Delete anything left of the old finish. There are two ways to do this by using either a chemical stripper or sandpaper. The first method uses highly toxic chemicals and can damage parts of your guitar. The second method is much more labor intensive and also requires some practice in the right way.
Lightly sand the guitar’s rich wood. If this is not done, the new finish you are able to hold will not stick and will flake off. Even if the raw wood is exposed, you can use wood bleach to correct any stains that may have been inaccessible while the finish was still on the guitar.
If the guitar is made of porous wood (as many guitars were) use a filler, such as epoxy or acrylic varnish, to fill in the most prominent pores. Sand the filled pores to ensure that the filler is smoothed down.

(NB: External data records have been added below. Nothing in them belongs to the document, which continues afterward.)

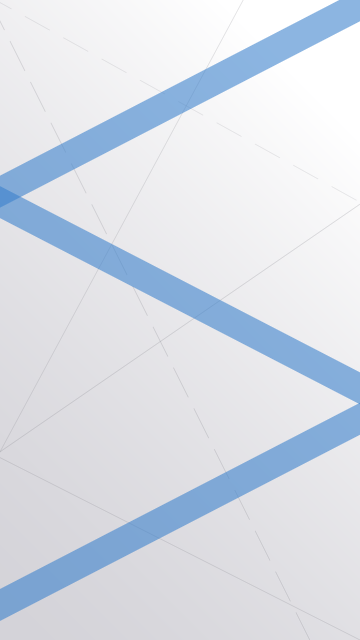
This background is drawn by a Shadertoy shader. Its source:

```glsl
// A pale diagonal gradient crossed by hairlines, some of them dashed, under
// three translucent blue bands that zigzag from edge to edge.
// Each stroke is a signed distance to a line, blended by its pixel coverage.

const float RIGHT = 0.5625;              // right edge, in canvas heights
const vec3 SHADE = vec3(0.832, 0.828, 0.850);
const vec3 LIGHT = vec3(1.0);
const vec3 INK   = vec3(0.52, 0.52, 0.55);
const vec3 BLUE  = vec3(0.22, 0.50, 0.80);

// x: distance along the line from a towards b, y: signed distance across it
vec2 lineCoords(vec2 p, vec2 a, vec2 b) {
    vec2 dir = normalize(b - a);
    vec2 q = p - a;
    return vec2(dot(q, dir), dir.x * q.y - dir.y * q.x);
}

// Share of a pixel covered by a stroke, also right for strokes below one pixel
float strokeCoverage(float d, float halfWidth, float pixel) {
    float upper = min(d + halfWidth, 0.5 * pixel);
    float lower = max(d - halfWidth, -0.5 * pixel);
    return clamp((upper - lower) / pixel, 0.0, 1.0);
}

// Repeating dashes: each starts at phase and fills the given part of a period
float dashes(float along, float period, float phase, float fill, float pixel) {
    float cell = fract(along / period - phase - 0.5 * fill + 0.5) - 0.5;
    float edge = 0.5 * fill * period - abs(cell) * period;
    return clamp(edge / pixel + 0.5, 0.0, 1.0);
}

vec3 paperGradient(vec2 p) {
    float t = clamp((p.x + p.y - 0.05) / 1.3, 0.0, 1.0);
    return mix(SHADE, LIGHT, pow(t, 1.35));
}

float hairline(vec2 uv, float pixel) {
    return strokeCoverage(uv.y, 0.0006, pixel);
}

vec3 addBand(vec3 col, vec2 p, float leftY, float rightY, float pixel) {
    vec2 uv = lineCoords(p, vec2(0.0, leftY), vec2(RIGHT, rightY));
    return mix(col, BLUE, 0.58 * strokeCoverage(uv.y, 0.0222, pixel));
}

void mainImage(out vec4 fragColor, in vec2 fragCoord) {
    float pixel = 1.0 / iResolution.y;
    vec2 p = fragCoord * pixel;
    vec3 col = paperGradient(p);

    // Solid hairlines fanning out from the left edge
    vec2 steep   = lineCoords(p, vec2(0.0, 0.294), vec2(0.380, 1.0));
    vec2 rising  = lineCoords(p, vec2(0.0, 0.294), vec2(RIGHT, 0.681));
    vec2 falling = lineCoords(p, vec2(0.0, 0.285), vec2(RIGHT, 0.0));
    col = mix(col, INK, 0.26 * hairline(steep, pixel));
    col = mix(col, INK, 0.30 * hairline(rising, pixel));
    col = mix(col, INK, 0.28 * hairline(falling, pixel));

    // Dashed hairlines descending from the upper left
    vec2 longDash  = lineCoords(p, vec2(0.0, 0.967), vec2(0.484, 0.0));
    vec2 faintDash = lineCoords(p, vec2(0.0, 0.996), vec2(RIGHT, 0.684));
    float longMask  = dashes(longDash.x, 0.0713, 0.49, 0.73, pixel);
    float faintMask = dashes(faintDash.x, 0.0685, 0.65, 0.65, pixel);
    col = mix(col, INK, 0.30 * hairline(longDash, pixel) * longMask);
    col = mix(col, INK, 0.20 * hairline(faintDash, pixel) * faintMask);

    // Translucent zigzag; crossings darken where two bands overlap
    col = addBand(col, p, 0.7005, 0.9918, pixel);
    col = addBand(col, p, 0.6842, 0.3932, pixel);
    col = addBand(col, p, 0.0547, 0.3457, pixel);

    fragColor = vec4(col, 1.0);
}
```
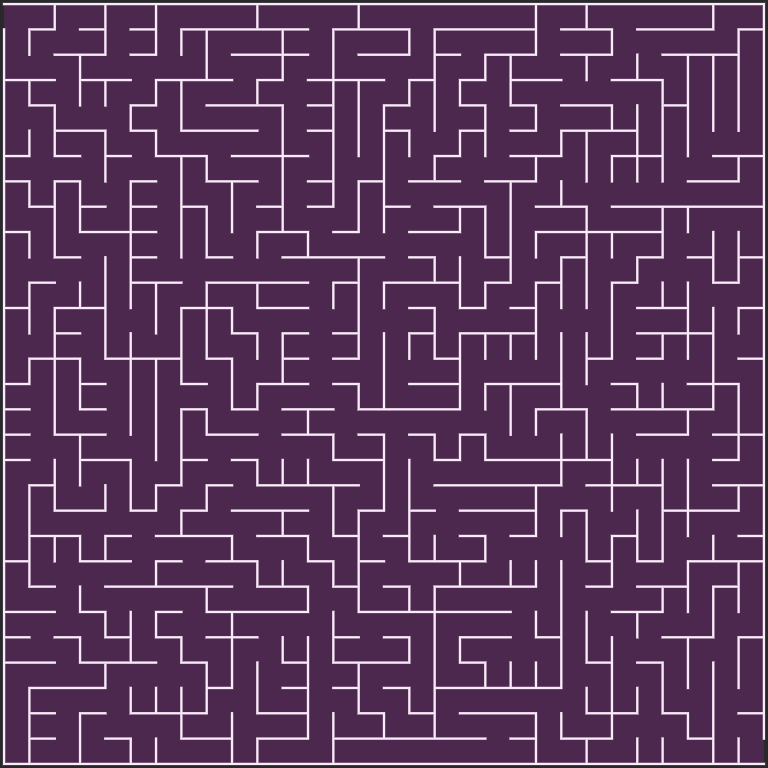
Write a WebGL 1 fragment shader that draws this pattern.

```glsl
precision highp float;
// A maze of thin pale walls on a plum field inside a narrow dark frame.
// Every inner grid vertex grows one wall, either outward from a hub or along
// its square ring around the hub, so the walls form trees without loops.

uniform vec2 u_resolution;

#define CELLS 30.0
#define MARGIN 0.0053
#define WALL_WIDTH 0.093
#define OUTWARD_SHARE 0.30
#define HUB vec2(12.5, 16.5)
#define SEED 4.7
#define FIELD_COLOR vec3(0.30, 0.155, 0.305)
#define WALL_COLOR vec3(0.98, 0.92, 0.98)
#define FRAME_COLOR vec3(0.16, 0.16, 0.17)

float hash(vec2 v) {
  return fract(sin(dot(v, vec2(127.1, 311.7)) + SEED) * 43758.547);
}

// Signed distance to an axis-aligned box, with square corners.
float boxDistance(vec2 p, vec2 halfSize) {
  vec2 q = abs(p) - halfSize;
  return max(q.x, q.y);
}

// Direction away from the hub; ring corners choose either axis.
vec2 outwardFrom(vec2 vertex) {
  vec2 d = vertex - HUB;
  vec2 a = abs(d);
  bool alongX = a.x > a.y || (a.x == a.y && hash(vertex) < 0.5);
  return alongX ? vec2(sign(d.x), 0.0) : vec2(0.0, sign(d.y));
}

// First choice of growth: outward, or one of both ways along the ring.
vec2 preferredGrowth(vec2 vertex) {
  vec2 outward = outwardFrom(vertex);
  vec2 a = abs(vertex - HUB);
  float pick = hash(vertex);
  if (a.x == a.y || pick < OUTWARD_SHARE) return outward;
  float turn = pick < 0.5 * (1.0 + OUTWARD_SHARE) ? 1.0 : -1.0;
  return turn * vec2(-outward.y, outward.x);
}

// Final growth: where two vertices face each other, one turns outward.
vec2 wallGrowth(vec2 vertex) {
  if (boxDistance(vertex - 0.5 * CELLS, vec2(0.5 * CELLS)) > -0.5) return vec2(0.0);
  vec2 growth = preferredGrowth(vertex);
  bool yields = growth.x + growth.y < 0.0;
  vec2 facing = preferredGrowth(vertex + growth) + growth;
  return yields && dot(facing, facing) < 0.5 ? outwardFrom(vertex) : growth;
}

// Distance to the center lines of the inner walls near p.
float innerWalls(vec2 p) {
  vec2 nearest = floor(p + 0.5);
  float dist = 1.0;
  for (int y = -1; y <= 1; y++) {
    for (int x = -1; x <= 1; x++) {
      vec2 vertex = nearest + vec2(float(x), float(y));
      vec2 halfWall = 0.5 * wallGrowth(vertex);
      dist = min(dist, boxDistance(p - vertex - halfWall, abs(halfWall)));
    }
  }
  return dist;
}

float coverage(float dist, float pixel) {
  return clamp(0.5 - dist / pixel, 0.0, 1.0);
}

void main() {
  float scale = CELLS / (1.0 - 2.0 * MARGIN);
  vec2 p = (gl_FragCoord.xy / u_resolution - MARGIN) * scale;
  float pixel = scale / min(u_resolution.x, u_resolution.y);
  float halfWidth = 0.5 * WALL_WIDTH;

  // Outer wall, open at the upper left and the lower right.
  vec2 centered = p - 0.5 * CELLS;
  float edge = boxDistance(centered, vec2(0.5 * CELLS));
  vec2 door = vec2(centered.x * sign(centered.y) + 0.5 * CELLS,
                   abs(centered.y) - 0.5 * CELLS + 0.5);
  float doorway = boxDistance(door, vec2(0.5 - halfWidth));
  float outerWall = max(abs(edge) - halfWidth, -doorway);

  // Field and frame first, then all walls on top.
  float walls = min(innerWalls(p) - halfWidth, outerWall);
  vec3 color = mix(FIELD_COLOR, FRAME_COLOR, coverage(-edge, pixel));
  color = mix(color, WALL_COLOR, coverage(walls, pixel));
  gl_FragColor = vec4(color, 1.0);
}
```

Select the desired finish. Each guitar is different and there are many different types of finishes. Classical guitars are often finished with a technique called French polishing, which means applying layers of shale mixed with alcohol and then using a few drops of oil to ‘polish’ the shell until the instrument surface is uniform (see references for more information). polishing takes time to master, you may want to use varnish or various synthetic materials that are easier to apply. If you are trying to restore it to its original condition, do not use a finishing technique after 1950.
Use masking tape to protect the guitar’s bridge and neck before refining. The neck is glued in the unfinished wood and should not come in contact with Finishing products should remain on the outside of the guitar.
Apply the base coat on the surface. This should be Shellac on an older guitar. When applying Shellac or other chemicals, do so in a ventilated room, as the vapors are toxic. After the base coat, apply a second and third coat with a water-based varnish. This can be done with a brush, but to prevent runs, spray on.
Replace the guitar after the targets have dried. Sand carefully and be careful not to damage the application of the surface. After this is done, continue applying the finish and sanding until the desired amount of coating has been achieved.
Tips and warnings
The guitars were a bit popular from the end of the 19th century through the beginning of the 20th century. Parlor guitars are easily recognizable, as their bodies are smaller than concert guitars. Various surfaces and forests were used to create these instruments — it was often more convenient than acoustic purposes.
Refinishing an old salon guitar is not much different than refining a modern acoustic concert guitar. However, it is still very difficult.